Associations of LDL size with in vitro oxidizability and plasma levels of in vivo oxidized LDL in Type 2 diabetic patients


Correspondence to: Peter G. Scheffer, Department of Clinical Chemistry, VU University Medical Centre, De Boelelaan 1117, PO Box 7057, 1007 MB Amsterdam, the Netherlands. E-mail:


Aims Oxidative modification of low-density lipoprotein (LDL) is believed to be a key step in the genesis of atherosclerotic lesions. The presence of small, dense LDL is associated with accelerated atherosclerosis and is common in diabetic patients. The aim of this study was to investigate the relationship of in vitro LDL oxidizability and circulating in vivo oxidized LDL with LDL particle size in Type 2 diabetic patients and healthy control subjects.

Subjects and methods The study group consisted of 58 elderly well controlled Type 2 diabetic patients and 58 control subjects with normal glucose metabolism. LDL particle size was measured by high-performance gel-filtration chromatography. In vitro oxidizability of LDL was measured by monitoring conjugated diene formation and plasma levels of circulating oxidized LDL were determined by ELISA.
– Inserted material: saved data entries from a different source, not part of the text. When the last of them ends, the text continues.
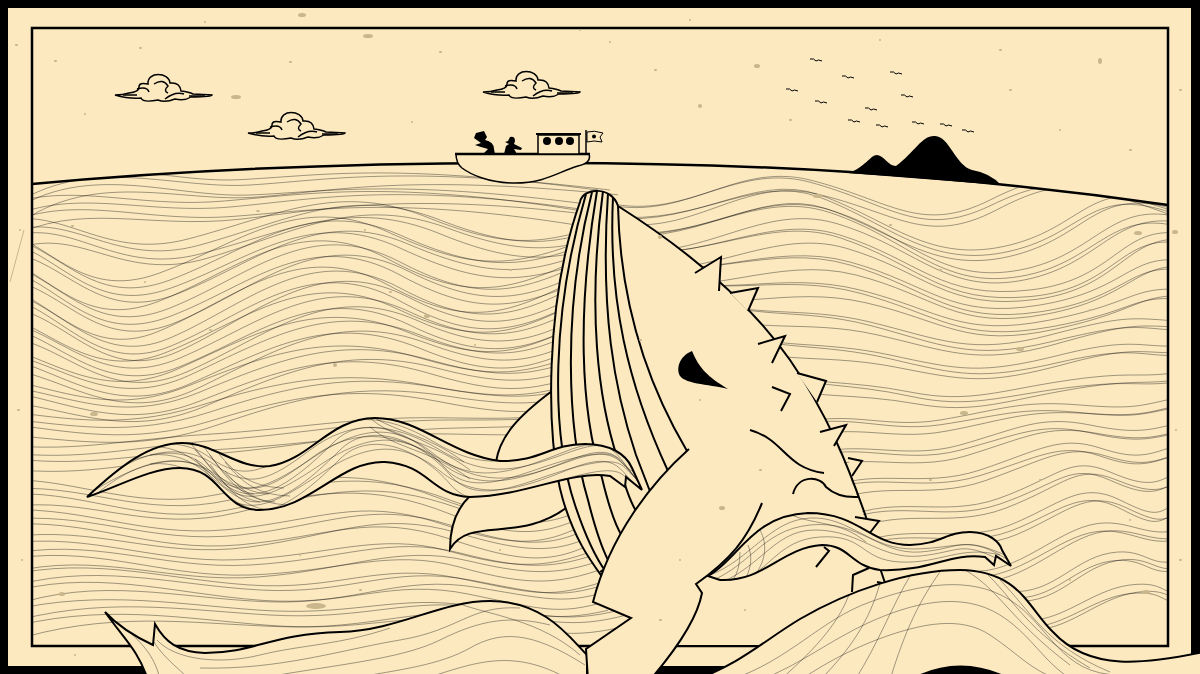
<!DOCTYPE html>
<html lang="en">
<head>
<meta charset="utf-8">
<title>Whale beneath the boat</title>
<style>
:root { --paper: #fce9c0; --ink: #000; --speck: #c9b68c; }
html, body { margin: 0; height: 100%; overflow: hidden; background: var(--ink); }
svg { display: block; width: 1200px; height: 674px; }
.paper { fill: var(--paper); }
.ink { fill: var(--ink); }
.shape { fill: var(--paper); stroke: var(--ink); stroke-width: 2; stroke-linejoin: miter; }
.line { fill: none; stroke: var(--ink); stroke-width: 2; }
.fine { fill: none; stroke: var(--ink); stroke-width: .6; stroke-opacity: .62; }
.thin { stroke-width: 1.5; }
.bold { stroke-width: 2.5; }
.bird { fill: none; stroke: var(--ink); stroke-width: 1; }
.specks { fill: var(--speck); }
</style>
</head>
<body>
<svg viewBox="0 0 1200 674" role="img" aria-label="Line drawing of a huge whale rising from the waves below a small boat">
<defs>
  <clipPath id="sea-clip"><path d="M32 184Q260 163 520 163Q690 162 850 172T1168 205V646H32Z"/></clipPath>
  <path id="long-wave" d="M87 497C120 466 150 443 182 443C215 443 238 470 270 466C310 460 330 418 375 418C420 418 450 455 500 461C540 462 550 444 585 444C610 444 626 454 632 468L642 490L626 477L625 487L610 476C570 470 530 495 470 497C430 495 430 465 385 462C340 460 310 510 260 510C220 510 222 468 180 468C150 468 120 486 87 497Z"/>
  <path id="short-wave" d="M708 576C738 560 752 515 808 513C860 513 870 545 910 545C942 544 945 532 970 532C990 532 1000 543 1002 550L1011 566L996 556L994 565L985 557C950 552 930 572 880 570C850 566 850 545 822 545C780 548 765 582 720 580Z"/>
  <path id="front-left" d="M105 612C125 640 138 650 148 680H587V655C570 638 545 601 490 601C440 601 400 630 340 632C270 634 255 653 205 653C178 652 165 642 155 624L153 645C138 638 120 628 105 612Z"/>
  <path id="front-right" d="M695 680C740 664 765 640 800 619C850 590 910 570 960 570C1020 571 1028 608 1053 632C1090 672 1145 664 1204 652V680Z"/>
  <clipPath id="long-clip"><use href="#long-wave"/></clipPath>
  <clipPath id="short-clip"><use href="#short-wave"/></clipPath>
  <clipPath id="left-clip"><use href="#front-left"/></clipPath>
  <clipPath id="right-clip"><use href="#front-right"/></clipPath>
  <g id="cloud">
    <path class="shape thin" d="M0 20Q8 20 14 18Q24 17 24 12Q24 7 33 9C32-4 54-3 55 8Q65 7 66 16Q74 17 78 19L97 20Q97 22 76 22Q70 26 60 24Q50 28 43 25Q28 28 26 23Q14 24 0 20Z"/>
    <path class="line thin" d="M22 14Q32 11 34 17M39 9Q48 3 53 11Q48 16 53 18M50 24Q60 16 69 19M8 20H22M74 21H90"/>
  </g>
  <path id="gull" class="bird" d="M0 0Q4-1 6 2Q8 0 12 2"/>
  <g id="swell-left">
    <path d="M0 215C80 150 170 190 250 185S400 165 610 190"/>
    <path d="M0 222C70 185 140 215 230 207S400 180 620 215"/>
    <path d="M0 235C70 205 110 270 200 245S350 185 440 220S560 240 620 225"/>
    <path d="M0 235C60 245 90 310 170 280S310 195 400 235S530 270 620 230"/>
    <path d="M0 262C60 275 90 340 170 308S310 215 400 262S530 290 620 245"/>
    <path d="M0 290C60 300 95 370 170 338S310 240 400 288S530 312 620 262"/>
    <path d="M0 320C60 330 100 392 180 358S320 270 410 312S540 330 620 285"/>
    <path d="M0 352C60 362 110 412 190 375S330 300 420 335S540 350 620 310"/>
    <path d="M0 385C70 395 120 425 200 392S340 335 430 360S540 372 620 345"/>
    <path d="M0 418C70 425 130 438 210 412S350 372 440 388S550 395 620 375"/>
    <path d="M0 452C80 462 130 447 220 440S370 420 450 420S560 420 620 405"/>
    <path d="M0 490C80 480 140 520 230 500S370 470 450 500S560 515 620 480"/>
    <path d="M0 520C90 510 150 545 240 535S370 500 450 525S560 550 620 510"/>
    <path d="M0 556C90 535 160 570 250 565S390 535 460 553S560 570 620 545"/>
    <path d="M0 590C90 560 170 585 260 590S390 565 470 580S560 600 620 580"/>
    <path d="M0 625C100 595 180 610 270 615S400 600 470 606S560 625 620 610"/>
  </g>
  <g id="swell-right">
    <path d="M590 200C680 230 730 160 810 180S920 235 990 200S1080 175 1190 212"/>
    <path d="M590 215C690 235 750 170 820 195S930 265 1010 245S1090 170 1190 210"/>
    <path d="M590 228C690 255 750 185 830 210S940 285 1020 270S1110 195 1190 220"/>
    <path d="M590 245C690 275 760 210 840 235S940 300 1030 290S1120 220 1190 235"/>
    <path d="M620 262C700 285 770 240 850 262S950 320 1040 305S1130 250 1190 262"/>
    <path d="M650 275C720 300 780 270 860 290S960 338 1050 320S1130 285 1190 290"/>
    <path d="M690 295C750 320 800 305 870 322S970 356 1050 335S1130 318 1190 322"/>
    <path d="M720 330C780 350 820 340 890 355S980 375 1060 355S1140 350 1190 345"/>
    <path d="M750 370C810 385 850 380 910 392S1000 390 1070 380S1140 380 1190 370"/>
    <path d="M780 430C840 405 880 430 940 420S1020 400 1080 405S1140 405 1190 395"/>
    <path d="M800 460C850 435 900 462 960 445S1040 415 1090 425S1150 430 1190 420"/>
    <path d="M820 492C870 465 920 490 980 470S1060 435 1100 448S1150 455 1190 440"/>
    <path d="M830 525C890 490 940 520 1000 498S1070 455 1110 472S1160 485 1190 462"/>
    <path d="M850 548C900 520 960 545 1010 525S1080 480 1120 500S1160 515 1190 490"/>
    <path d="M960 570C1010 580 1050 535 1090 525S1150 545 1190 525"/>
    <path d="M1000 590C1050 600 1070 560 1110 553S1150 575 1190 555"/>
    <path d="M1020 620C1060 625 1090 590 1130 585S1160 600 1190 590"/>
  </g>
  <g id="flow">
    <path d="M80 500C130 450 180 440 215 465S270 480 310 450S390 420 440 450S520 470 570 452S620 455 645 480"/>
    <path d="M80 500C130 465 185 445 215 478S275 495 320 465S400 430 440 462S520 480 570 460S620 462 645 490"/>
    <path d="M150 455C200 450 215 490 245 500S310 480 340 450S420 440 450 475S530 478 580 466S620 470 640 480"/>
    <path d="M195 450C215 470 225 495 260 502M210 455C225 475 240 500 275 502M225 462C240 480 255 495 290 496M370 418C395 440 430 440 470 470"/>
  </g>
</defs>

<g id="page">
  <rect class="ink" width="1200" height="674"/>
  <rect class="paper" x="8" y="8" width="1183" height="658"/>
</g>

<g id="sky">
  <use href="#cloud" x="115" y="75"/>
  <use href="#cloud" x="248" y="113"/>
  <use href="#cloud" x="483" y="72"/>
  <g id="gulls">
    <use href="#gull" x="810" y="59"/><use href="#gull" x="842" y="76"/><use href="#gull" x="786" y="89"/><use href="#gull" x="815" y="101"/><use href="#gull" x="890" y="72"/><use href="#gull" x="901" y="95"/><use href="#gull" x="865" y="108"/><use href="#gull" x="848" y="120"/><use href="#gull" x="876" y="125"/><use href="#gull" x="912" y="122"/><use href="#gull" x="940" y="124"/><use href="#gull" x="962" y="130"/>
  </g>
  <path id="island" class="ink" d="M848 173C865 168 870 155 877 155C885 156 888 166 896 166C915 152 922 135 935 136C950 137 955 165 972 170Q990 173 1001 185Z"/>
</g>

<g id="sea" class="fine" clip-path="url(#sea-clip)">
  <use href="#swell-left"/>
  <use href="#swell-left" transform="matrix(1 .02 0 1 0 5)"/>
  <use href="#swell-left" transform="matrix(1 -.02 0 1 8 17)"/>
  <use href="#swell-left" transform="matrix(1 .015 0 1 -12 -9)"/>
  <use href="#swell-right"/>
  <use href="#swell-right" transform="matrix(1 .02 0 1 0 -14)"/>
  <use href="#swell-right" transform="matrix(1 -.02 0 1 6 30)"/>
</g>
<path id="horizon" class="line bold" d="M32 184Q260 163 520 163Q690 162 850 172T1168 205"/>
<rect id="frame" class="line bold" x="32" y="28" width="1136" height="618"/>

<g id="boat">
  <path class="shape thin" d="M456 154H589C591 160 587 164 578 166C558 172 545 183 515 183C488 183 470 174 462 168Q456 163 456 154Z"/>
  <path class="line bold" d="M455 154H590"/>
  <rect class="shape thin" x="538" y="135" width="41" height="19"/>
  <path class="line" d="M536 134H581"/>
  <g class="ink"><circle cx="547" cy="141" r="4"/><circle cx="559" cy="141" r="4"/><circle cx="570" cy="141" r="4"/></g>
  <path class="line thin" d="M586 130V154"/>
  <path class="shape" stroke-width="1" style="stroke-width:1" d="M587 132Q594 130 603 133L600 137L602 142Q594 140 587 142Z"/>
  <circle class="ink" cx="594" cy="136.5" r="2"/>
  <path id="lookout" class="ink" d="M476 133L484 131L487 137L485 140Q494 142 494 149L495 154H483L488 149L481 147L475 145L481 143L474 138Z"/>
  <path id="sailor" class="ink" d="M510 137Q515 136 515 141L514 144L522 148L521 150L514 149L517 154H504L506 146L509 144L505 142L508 141Z"/>
</g>

<g id="whale">
  <path id="far-fin" class="shape" d="M552 391C520 415 500 435 496 462L470 496C455 510 450 530 450 549C470 515 520 545 570 505Z"/>
  <path class="paper" d="M580 202C583 187 612 186 618 206C700 258 755 310 790 360C835 425 860 500 885 584L850 600L765 645H640L603 578C590 560 575 535 563 500C545 440 545 300 580 202Z"/>
  <path id="back" class="line" d="M618 206C700 258 755 310 790 360C828 415 848 465 867 520M879 565L885 583"/>
  <g id="throat" class="line">
    <path d="M618 206C612 186 583 187 580 202C545 300 545 440 563 500C575 540 590 560 603 578"/>
    <path d="M586 194C552 310 550 430 575 505Q590 550 606 572"/>
    <path d="M592 192C562 310 567 430 588 500Q598 540 608 560"/>
    <path d="M597 191C577 310 580 410 602 478Q612 520 622 536"/>
    <path d="M603 191C587 310 598 400 618 460Q628 500 638 514"/>
    <path d="M608 193C600 310 614 390 636 455L651 494"/>
    <path d="M613 197C608 300 628 385 668 471"/>
    <path d="M618 206C620 300 645 380 687 451"/>
    <path d="M600 572L606 568"/>
  </g>
  <path id="eye" class="ink" d="M692 351C684 354 676 363 679 374C682 384 708 384 728 389C708 377 699 368 692 351Z"/>
  <g id="spikes" class="shape">
    <path d="M695 273L721 257L719 291"/>
    <path d="M730 293L758 288L748 311"/>
    <path d="M758 344L785 336L772 363"/>
    <path d="M797 373L826 381L817 402"/>
    <path d="M772 387L790 394L781 411"/>
    <path d="M820 432L846 425L834 446"/>
    <path d="M848 458L862 461L852 476"/>
    <path d="M855 517L879 521L869 534"/>
    <path d="M852 592L853 575L869 568M877 582L887 584"/>
  </g>
  <path id="folds" class="line" d="M750 430C785 440 785 468 824 473M793 494C798 474 821 476 826 487Q838 498 858 497M824 547L829 551L816 567"/>
</g>

<g id="long-swell">
  <use href="#long-wave" class="shape"/>
  <g class="fine" clip-path="url(#long-clip)"><use href="#flow"/><use href="#flow" y="9"/><use href="#flow" x="-6" y="-8"/></g>
</g>
<g id="short-swell">
  <use href="#short-wave" class="paper"/>
  <g class="fine" clip-path="url(#short-clip)">
    <path d="M700 585C750 570 760 530 810 525S880 555 920 552S960 535 1005 555M700 590C760 575 770 530 815 530S880 560 920 556S960 540 1000 560M710 575C750 560 770 520 810 518S870 550 915 549S970 535 1008 560M730 585C770 575 775 540 820 537S860 560 900 562S960 545 1000 555M748 545C752 555 752 565 746 578M760 530C768 545 765 560 757 572M790 514C810 525 840 520 866 542M740 552Q740 570 733 580"/>
  </g>
  <use href="#short-wave" class="line"/>
</g>

<g id="front-waves">
  <use href="#front-left" class="shape"/>
  <g class="fine" clip-path="url(#left-clip)">
    <path d="M115 620C140 640 155 655 160 680M150 635C160 655 175 665 190 680M157 640C175 660 220 665 260 655S340 645 390 628M200 668C280 670 340 650 400 640S470 605 520 608M250 680C330 665 400 660 440 640S510 615 550 625M340 680C400 670 440 665 470 648S530 630 585 665M420 680C470 665 510 645 570 680M460 604C490 615 540 620 580 655"/>
  </g>
  <use href="#front-right" class="shape"/>
  <g class="fine" clip-path="url(#right-clip)">
    <path d="M730 680C790 660 820 620 870 602S970 575 1010 600S1060 675 1120 675M760 680C800 665 830 640 870 622S960 590 1000 615S1050 680 1100 690M800 680C830 660 860 645 890 635S960 615 990 635S1030 670 1060 680M850 592C840 620 820 645 780 680M880 583C870 620 850 650 820 680M910 576C890 610 880 640 855 680M940 572C920 600 905 630 890 680M965 570C1000 590 1010 620 1070 665M985 572C1015 600 1025 630 1090 668M1000 580C1030 610 1045 645 1110 672"/>
  </g>
  <path class="ink" d="M916 676Q960 655 1006 676Z"/>
</g>

<path id="near-fin" class="shape" d="M689 449C652 482 610 535 593 602L631 618L586 649L588 680H650C680 645 698 615 702 593L696 584C730 560 747 540 762 503L740 450Z" stroke="none" style="stroke:none"/>
<path class="line" d="M689 449C652 482 610 535 593 602L631 618L586 649L588 680M650 680C680 645 698 615 702 593L696 584C730 560 747 540 762 503"/>

<g id="grain" class="specks">
  <ellipse cx="316" cy="606" rx="10" ry="3"/><ellipse cx="94" cy="414" rx="4" ry="2"/><ellipse cx="236" cy="97" rx="5" ry="2"/><ellipse cx="818" cy="196" rx="5" ry="2"/><ellipse cx="1020" cy="349" rx="4" ry="2"/><ellipse cx="964" cy="413" rx="4" ry="2"/><ellipse cx="1138" cy="233" rx="4" ry="2"/><ellipse cx="722" cy="508" rx="3" ry="2"/><ellipse cx="1146" cy="592" rx="4" ry="2"/><ellipse cx="62" cy="594" rx="3" ry="2"/>
  <ellipse cx="368" cy="36" rx="5" ry="2"/><ellipse cx="302" cy="15" rx="4" ry="2"/><ellipse cx="757" cy="66" rx="3" ry="2"/><ellipse cx="1100" cy="61" rx="2" ry="3"/><ellipse cx="427" cy="316" rx="3" ry="2"/><ellipse cx="335" cy="365" rx="2" ry="2"/><ellipse cx="1175" cy="232" rx="3" ry="2"/><ellipse cx="700" cy="106" rx="2" ry="2"/><ellipse cx="660" cy="237" rx="2" ry="2"/><ellipse cx="258" cy="211" rx="2" ry="1"/>
  <path fill="none" stroke="#c9b68c" stroke-width="2" stroke-linecap="round" d="M55 61h1M85 114h0M140 48h1M205 22h0M290 62h1M412 122h0M440 52h1M610 42h0M655 70h1M690 20h0M790 120h1M880 40h0M1010 90h1M1060 130h0M1130 150h1M16 45h1M20 230h0M18 410h1M22 560h0M1180 90h1M1176 430h0M1180 560h1M75 655h0M72 226h1M145 282h0M210 330h1M365 230h0M390 292h1M475 345h0M510 270h1M300 555h0M360 590h1M500 550h0M640 340h1M700 400h0M760 470h1M745 610h0M940 270h1M1090 310h0M1040 480h1M1130 520h0M930 480h1M1070 580h0M890 225h1M680 560h0M660 620h1M580 30h0M1000 50h1"/>
  <path fill="none" stroke="#c9b68c" stroke-width="1" d="M10 282L24 230"/>
</g>
</svg>
</body>
</html>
ResultsIn vitro susceptibility of LDL to oxidation was not related to plasma levels of in vivo oxidized LDL, nor to LDL particle size. In the diabetic patients, but not in the control group, an inverse relation between LDL size and in vivo oxidized LDL was observed (r = −0.35, P = 0.007). This relation was strengthened after controlling for LDL-cholesterol concentration (r = −0.52, P < 0.001).

Conclusions In agreement with the view that small, dense LDL accelerates atherosclerosis, an inverse relationship was observed between LDL size and circulating in vivo oxidized LDL in Type 2 diabetic patients. Our results also suggest that in vitro susceptibility to oxidation is not a suitable surrogate measure for in vivo LDL oxidation.

Diabet. Med. 20, 563–567 (2003)